[Collected data]
---+---

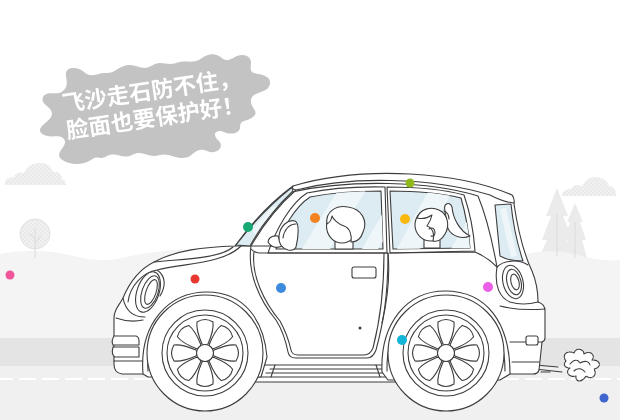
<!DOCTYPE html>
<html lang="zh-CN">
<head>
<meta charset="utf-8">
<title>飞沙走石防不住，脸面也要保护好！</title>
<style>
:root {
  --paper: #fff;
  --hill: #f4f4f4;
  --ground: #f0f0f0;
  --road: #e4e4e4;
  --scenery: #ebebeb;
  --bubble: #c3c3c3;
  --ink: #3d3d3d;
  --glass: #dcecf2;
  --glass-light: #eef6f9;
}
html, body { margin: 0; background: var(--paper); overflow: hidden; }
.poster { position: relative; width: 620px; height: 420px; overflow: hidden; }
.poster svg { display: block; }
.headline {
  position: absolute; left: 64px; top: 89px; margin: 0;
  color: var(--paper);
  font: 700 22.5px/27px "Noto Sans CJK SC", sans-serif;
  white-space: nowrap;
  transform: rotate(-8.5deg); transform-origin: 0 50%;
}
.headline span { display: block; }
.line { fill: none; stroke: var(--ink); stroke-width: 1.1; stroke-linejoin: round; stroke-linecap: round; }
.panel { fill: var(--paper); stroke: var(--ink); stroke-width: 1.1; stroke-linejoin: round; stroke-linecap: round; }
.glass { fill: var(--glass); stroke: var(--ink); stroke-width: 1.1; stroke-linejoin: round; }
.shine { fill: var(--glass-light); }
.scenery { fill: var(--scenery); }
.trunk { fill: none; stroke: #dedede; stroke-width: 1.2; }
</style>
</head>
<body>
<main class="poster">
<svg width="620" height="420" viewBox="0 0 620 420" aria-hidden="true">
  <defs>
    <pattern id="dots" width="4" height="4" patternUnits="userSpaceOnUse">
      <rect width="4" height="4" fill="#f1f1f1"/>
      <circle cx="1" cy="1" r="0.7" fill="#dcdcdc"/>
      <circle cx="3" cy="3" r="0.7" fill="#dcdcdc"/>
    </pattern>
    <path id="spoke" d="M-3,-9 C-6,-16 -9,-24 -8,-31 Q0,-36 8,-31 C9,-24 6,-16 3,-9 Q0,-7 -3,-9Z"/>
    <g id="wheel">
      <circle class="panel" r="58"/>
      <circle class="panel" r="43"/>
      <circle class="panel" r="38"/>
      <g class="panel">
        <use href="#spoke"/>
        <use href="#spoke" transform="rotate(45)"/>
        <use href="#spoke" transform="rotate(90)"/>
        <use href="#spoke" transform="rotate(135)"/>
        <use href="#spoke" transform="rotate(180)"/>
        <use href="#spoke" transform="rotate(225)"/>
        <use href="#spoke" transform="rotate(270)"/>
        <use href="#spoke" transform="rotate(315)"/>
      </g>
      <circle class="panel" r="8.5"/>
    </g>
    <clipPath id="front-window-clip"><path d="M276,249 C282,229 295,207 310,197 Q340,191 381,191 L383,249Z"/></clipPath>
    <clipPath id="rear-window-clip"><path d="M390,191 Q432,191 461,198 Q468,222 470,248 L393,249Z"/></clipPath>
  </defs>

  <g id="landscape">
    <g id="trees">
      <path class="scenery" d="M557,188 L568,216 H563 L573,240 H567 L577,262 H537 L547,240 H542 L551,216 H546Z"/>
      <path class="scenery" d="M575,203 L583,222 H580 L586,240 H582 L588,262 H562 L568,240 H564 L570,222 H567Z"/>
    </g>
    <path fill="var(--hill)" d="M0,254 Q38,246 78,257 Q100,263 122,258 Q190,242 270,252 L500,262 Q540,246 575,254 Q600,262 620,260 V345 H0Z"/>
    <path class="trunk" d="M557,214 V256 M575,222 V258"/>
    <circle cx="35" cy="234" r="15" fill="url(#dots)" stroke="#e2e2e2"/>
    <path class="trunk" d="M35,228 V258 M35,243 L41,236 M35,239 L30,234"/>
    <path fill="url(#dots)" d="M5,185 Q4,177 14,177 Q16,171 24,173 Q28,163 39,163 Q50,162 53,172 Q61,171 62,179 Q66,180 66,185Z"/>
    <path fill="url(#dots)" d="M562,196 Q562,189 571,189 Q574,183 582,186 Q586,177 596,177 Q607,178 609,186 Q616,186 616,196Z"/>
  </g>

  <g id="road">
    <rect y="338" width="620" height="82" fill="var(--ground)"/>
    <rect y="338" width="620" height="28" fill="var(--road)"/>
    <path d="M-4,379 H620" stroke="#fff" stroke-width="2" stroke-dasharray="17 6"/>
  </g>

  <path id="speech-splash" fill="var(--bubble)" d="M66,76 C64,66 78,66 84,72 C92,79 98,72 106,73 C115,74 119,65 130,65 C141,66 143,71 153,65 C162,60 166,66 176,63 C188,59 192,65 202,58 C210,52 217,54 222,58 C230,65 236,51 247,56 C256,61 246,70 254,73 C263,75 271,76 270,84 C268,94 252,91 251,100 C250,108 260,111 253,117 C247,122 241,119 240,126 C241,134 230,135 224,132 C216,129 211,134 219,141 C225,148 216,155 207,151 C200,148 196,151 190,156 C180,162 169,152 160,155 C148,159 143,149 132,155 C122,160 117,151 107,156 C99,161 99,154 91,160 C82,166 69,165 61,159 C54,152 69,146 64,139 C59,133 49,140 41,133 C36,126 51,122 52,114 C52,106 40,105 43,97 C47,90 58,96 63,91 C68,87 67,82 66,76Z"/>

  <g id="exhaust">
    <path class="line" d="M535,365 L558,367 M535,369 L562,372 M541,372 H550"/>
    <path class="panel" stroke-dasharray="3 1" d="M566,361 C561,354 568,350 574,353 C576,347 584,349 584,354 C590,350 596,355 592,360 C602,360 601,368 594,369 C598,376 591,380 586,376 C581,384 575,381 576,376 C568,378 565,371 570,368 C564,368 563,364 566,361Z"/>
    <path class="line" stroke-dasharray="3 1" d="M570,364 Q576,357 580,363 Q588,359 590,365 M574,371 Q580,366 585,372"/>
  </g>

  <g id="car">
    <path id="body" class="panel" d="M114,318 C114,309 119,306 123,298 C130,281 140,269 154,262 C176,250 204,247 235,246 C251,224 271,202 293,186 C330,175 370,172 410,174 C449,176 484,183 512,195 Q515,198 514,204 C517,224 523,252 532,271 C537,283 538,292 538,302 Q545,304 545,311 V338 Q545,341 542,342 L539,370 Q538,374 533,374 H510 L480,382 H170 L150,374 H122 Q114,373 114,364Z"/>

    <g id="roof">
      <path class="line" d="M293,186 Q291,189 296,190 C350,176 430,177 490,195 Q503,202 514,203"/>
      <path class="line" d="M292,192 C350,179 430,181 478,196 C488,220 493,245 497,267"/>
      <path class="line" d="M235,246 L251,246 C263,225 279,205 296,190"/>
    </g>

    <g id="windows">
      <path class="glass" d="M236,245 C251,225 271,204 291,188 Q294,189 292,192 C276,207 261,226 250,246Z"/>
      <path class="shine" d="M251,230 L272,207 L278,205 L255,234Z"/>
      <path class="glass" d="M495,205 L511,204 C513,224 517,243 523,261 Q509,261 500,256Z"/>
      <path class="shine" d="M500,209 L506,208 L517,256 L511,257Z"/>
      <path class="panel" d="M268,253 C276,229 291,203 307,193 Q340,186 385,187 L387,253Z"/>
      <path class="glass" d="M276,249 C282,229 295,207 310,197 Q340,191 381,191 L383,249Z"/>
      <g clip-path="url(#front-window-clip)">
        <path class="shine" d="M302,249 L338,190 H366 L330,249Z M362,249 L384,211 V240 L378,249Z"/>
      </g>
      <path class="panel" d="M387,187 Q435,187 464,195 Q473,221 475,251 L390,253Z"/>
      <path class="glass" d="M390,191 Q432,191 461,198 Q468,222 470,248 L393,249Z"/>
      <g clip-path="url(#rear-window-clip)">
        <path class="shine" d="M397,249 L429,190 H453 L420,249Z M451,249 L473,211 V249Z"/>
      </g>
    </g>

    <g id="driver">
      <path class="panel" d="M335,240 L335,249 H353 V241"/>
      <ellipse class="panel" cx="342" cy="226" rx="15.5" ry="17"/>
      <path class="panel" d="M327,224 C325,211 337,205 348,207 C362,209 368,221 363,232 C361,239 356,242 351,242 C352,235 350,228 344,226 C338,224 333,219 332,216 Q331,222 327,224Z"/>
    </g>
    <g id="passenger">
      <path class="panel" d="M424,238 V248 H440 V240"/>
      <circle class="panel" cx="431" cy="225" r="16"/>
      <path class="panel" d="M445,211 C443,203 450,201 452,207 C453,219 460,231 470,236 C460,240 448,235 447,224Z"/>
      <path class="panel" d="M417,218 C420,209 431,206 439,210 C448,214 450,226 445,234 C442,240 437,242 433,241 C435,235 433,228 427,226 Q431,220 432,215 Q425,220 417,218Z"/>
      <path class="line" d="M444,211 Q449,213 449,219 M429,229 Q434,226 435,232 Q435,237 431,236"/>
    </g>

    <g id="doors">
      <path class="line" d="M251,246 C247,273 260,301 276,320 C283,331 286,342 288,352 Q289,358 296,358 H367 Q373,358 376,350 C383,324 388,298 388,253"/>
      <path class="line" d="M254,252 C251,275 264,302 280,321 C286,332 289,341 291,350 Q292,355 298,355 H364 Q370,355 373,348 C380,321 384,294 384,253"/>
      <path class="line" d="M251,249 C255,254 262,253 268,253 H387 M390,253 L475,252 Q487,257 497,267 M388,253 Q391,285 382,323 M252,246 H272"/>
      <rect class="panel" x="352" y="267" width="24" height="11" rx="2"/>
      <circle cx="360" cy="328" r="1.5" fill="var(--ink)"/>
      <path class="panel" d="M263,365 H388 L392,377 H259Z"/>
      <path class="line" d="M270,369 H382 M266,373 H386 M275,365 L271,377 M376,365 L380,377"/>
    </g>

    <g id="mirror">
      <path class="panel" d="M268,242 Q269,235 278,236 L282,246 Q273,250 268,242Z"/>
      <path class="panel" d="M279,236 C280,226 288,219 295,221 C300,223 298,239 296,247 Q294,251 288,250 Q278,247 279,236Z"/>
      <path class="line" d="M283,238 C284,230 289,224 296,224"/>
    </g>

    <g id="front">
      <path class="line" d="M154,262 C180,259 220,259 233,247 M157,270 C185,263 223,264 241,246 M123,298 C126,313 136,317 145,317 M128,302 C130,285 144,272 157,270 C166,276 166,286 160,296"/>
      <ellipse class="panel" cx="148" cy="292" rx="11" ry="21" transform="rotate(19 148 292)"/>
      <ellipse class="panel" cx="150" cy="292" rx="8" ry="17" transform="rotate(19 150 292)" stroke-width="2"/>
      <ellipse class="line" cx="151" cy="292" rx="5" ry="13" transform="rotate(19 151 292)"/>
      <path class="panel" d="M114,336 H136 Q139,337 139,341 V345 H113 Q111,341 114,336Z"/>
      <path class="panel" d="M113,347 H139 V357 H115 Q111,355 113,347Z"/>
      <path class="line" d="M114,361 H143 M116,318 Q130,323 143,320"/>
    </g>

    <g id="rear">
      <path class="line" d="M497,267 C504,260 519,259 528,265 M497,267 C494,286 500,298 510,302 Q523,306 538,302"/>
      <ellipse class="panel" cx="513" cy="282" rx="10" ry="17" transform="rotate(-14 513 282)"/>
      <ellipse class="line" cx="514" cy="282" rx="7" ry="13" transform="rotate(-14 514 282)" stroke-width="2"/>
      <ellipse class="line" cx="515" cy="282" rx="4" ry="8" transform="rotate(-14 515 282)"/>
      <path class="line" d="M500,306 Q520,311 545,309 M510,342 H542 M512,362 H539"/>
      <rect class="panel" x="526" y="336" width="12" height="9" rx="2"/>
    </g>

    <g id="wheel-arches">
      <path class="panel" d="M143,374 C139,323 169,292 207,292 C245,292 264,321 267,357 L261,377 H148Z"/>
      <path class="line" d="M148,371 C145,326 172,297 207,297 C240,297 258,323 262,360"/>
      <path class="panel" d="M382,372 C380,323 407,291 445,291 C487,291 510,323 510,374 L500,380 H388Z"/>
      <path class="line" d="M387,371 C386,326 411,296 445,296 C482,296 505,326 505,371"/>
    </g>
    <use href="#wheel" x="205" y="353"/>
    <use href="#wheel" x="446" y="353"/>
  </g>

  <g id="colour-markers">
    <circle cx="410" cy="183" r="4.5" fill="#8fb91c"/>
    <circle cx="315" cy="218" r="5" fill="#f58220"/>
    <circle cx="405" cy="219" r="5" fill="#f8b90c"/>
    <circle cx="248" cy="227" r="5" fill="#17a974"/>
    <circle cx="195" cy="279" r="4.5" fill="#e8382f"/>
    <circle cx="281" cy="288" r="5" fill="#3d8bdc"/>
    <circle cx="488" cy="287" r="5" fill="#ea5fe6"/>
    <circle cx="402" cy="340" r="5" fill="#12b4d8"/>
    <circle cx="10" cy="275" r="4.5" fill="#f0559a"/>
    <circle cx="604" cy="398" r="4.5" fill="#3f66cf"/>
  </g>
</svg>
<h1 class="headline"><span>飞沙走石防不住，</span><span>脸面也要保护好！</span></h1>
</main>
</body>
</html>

---+---

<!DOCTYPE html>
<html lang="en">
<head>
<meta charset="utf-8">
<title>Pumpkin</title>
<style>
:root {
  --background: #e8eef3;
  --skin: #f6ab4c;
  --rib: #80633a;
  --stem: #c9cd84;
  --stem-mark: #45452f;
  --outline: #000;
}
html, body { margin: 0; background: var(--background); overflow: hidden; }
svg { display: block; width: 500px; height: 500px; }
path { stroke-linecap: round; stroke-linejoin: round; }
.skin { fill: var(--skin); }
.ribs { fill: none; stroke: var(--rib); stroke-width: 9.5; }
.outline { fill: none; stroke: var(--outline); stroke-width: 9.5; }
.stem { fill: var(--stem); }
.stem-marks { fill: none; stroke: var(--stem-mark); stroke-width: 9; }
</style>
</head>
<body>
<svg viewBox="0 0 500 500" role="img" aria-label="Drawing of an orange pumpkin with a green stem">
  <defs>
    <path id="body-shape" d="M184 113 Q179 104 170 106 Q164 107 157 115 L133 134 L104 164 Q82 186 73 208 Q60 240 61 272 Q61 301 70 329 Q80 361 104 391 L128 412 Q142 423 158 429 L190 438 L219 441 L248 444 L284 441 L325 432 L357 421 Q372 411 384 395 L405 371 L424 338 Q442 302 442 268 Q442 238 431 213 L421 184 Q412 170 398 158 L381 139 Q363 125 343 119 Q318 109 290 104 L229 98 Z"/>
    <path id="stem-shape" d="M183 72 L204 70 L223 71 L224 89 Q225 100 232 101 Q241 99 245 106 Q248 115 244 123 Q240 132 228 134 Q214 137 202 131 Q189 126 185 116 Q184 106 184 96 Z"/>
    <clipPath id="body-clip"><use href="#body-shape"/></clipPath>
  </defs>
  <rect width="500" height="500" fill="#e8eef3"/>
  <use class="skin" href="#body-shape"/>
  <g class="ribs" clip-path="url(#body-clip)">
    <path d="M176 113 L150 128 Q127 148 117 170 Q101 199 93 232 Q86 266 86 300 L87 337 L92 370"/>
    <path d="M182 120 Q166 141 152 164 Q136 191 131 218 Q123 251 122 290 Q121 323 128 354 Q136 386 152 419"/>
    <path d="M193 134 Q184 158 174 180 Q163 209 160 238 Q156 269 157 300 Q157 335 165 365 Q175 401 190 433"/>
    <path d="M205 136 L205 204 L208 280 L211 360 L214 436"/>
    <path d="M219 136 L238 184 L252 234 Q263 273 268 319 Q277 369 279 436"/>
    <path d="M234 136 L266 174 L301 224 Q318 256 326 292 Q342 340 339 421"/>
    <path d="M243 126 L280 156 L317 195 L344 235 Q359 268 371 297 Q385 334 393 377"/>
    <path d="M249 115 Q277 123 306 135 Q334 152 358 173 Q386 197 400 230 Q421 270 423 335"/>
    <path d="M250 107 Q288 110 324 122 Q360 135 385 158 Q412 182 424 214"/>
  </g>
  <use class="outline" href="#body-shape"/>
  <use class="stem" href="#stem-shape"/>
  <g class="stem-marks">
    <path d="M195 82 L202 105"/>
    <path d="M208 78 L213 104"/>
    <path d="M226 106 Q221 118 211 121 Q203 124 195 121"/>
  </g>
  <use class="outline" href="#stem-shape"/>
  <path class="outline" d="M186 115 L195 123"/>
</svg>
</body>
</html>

---+---

→ **WHAT YOU WILL DO**:
Once you find the line with "white-space: nowrap;" above, print it and every line after it up to and including the line with "none; stroke: var(--ink);", exactly as written and nothing else.

→ **SOLUTION BELOW**:
  white-space: nowrap;
  transform: rotate(-8.5deg); transform-origin: 0 50%;
}
.headline span { display: block; }
.line { fill: none; stroke: var(--ink); stroke-width: 1.1; stroke-linejoin: round; stroke-linecap: round; }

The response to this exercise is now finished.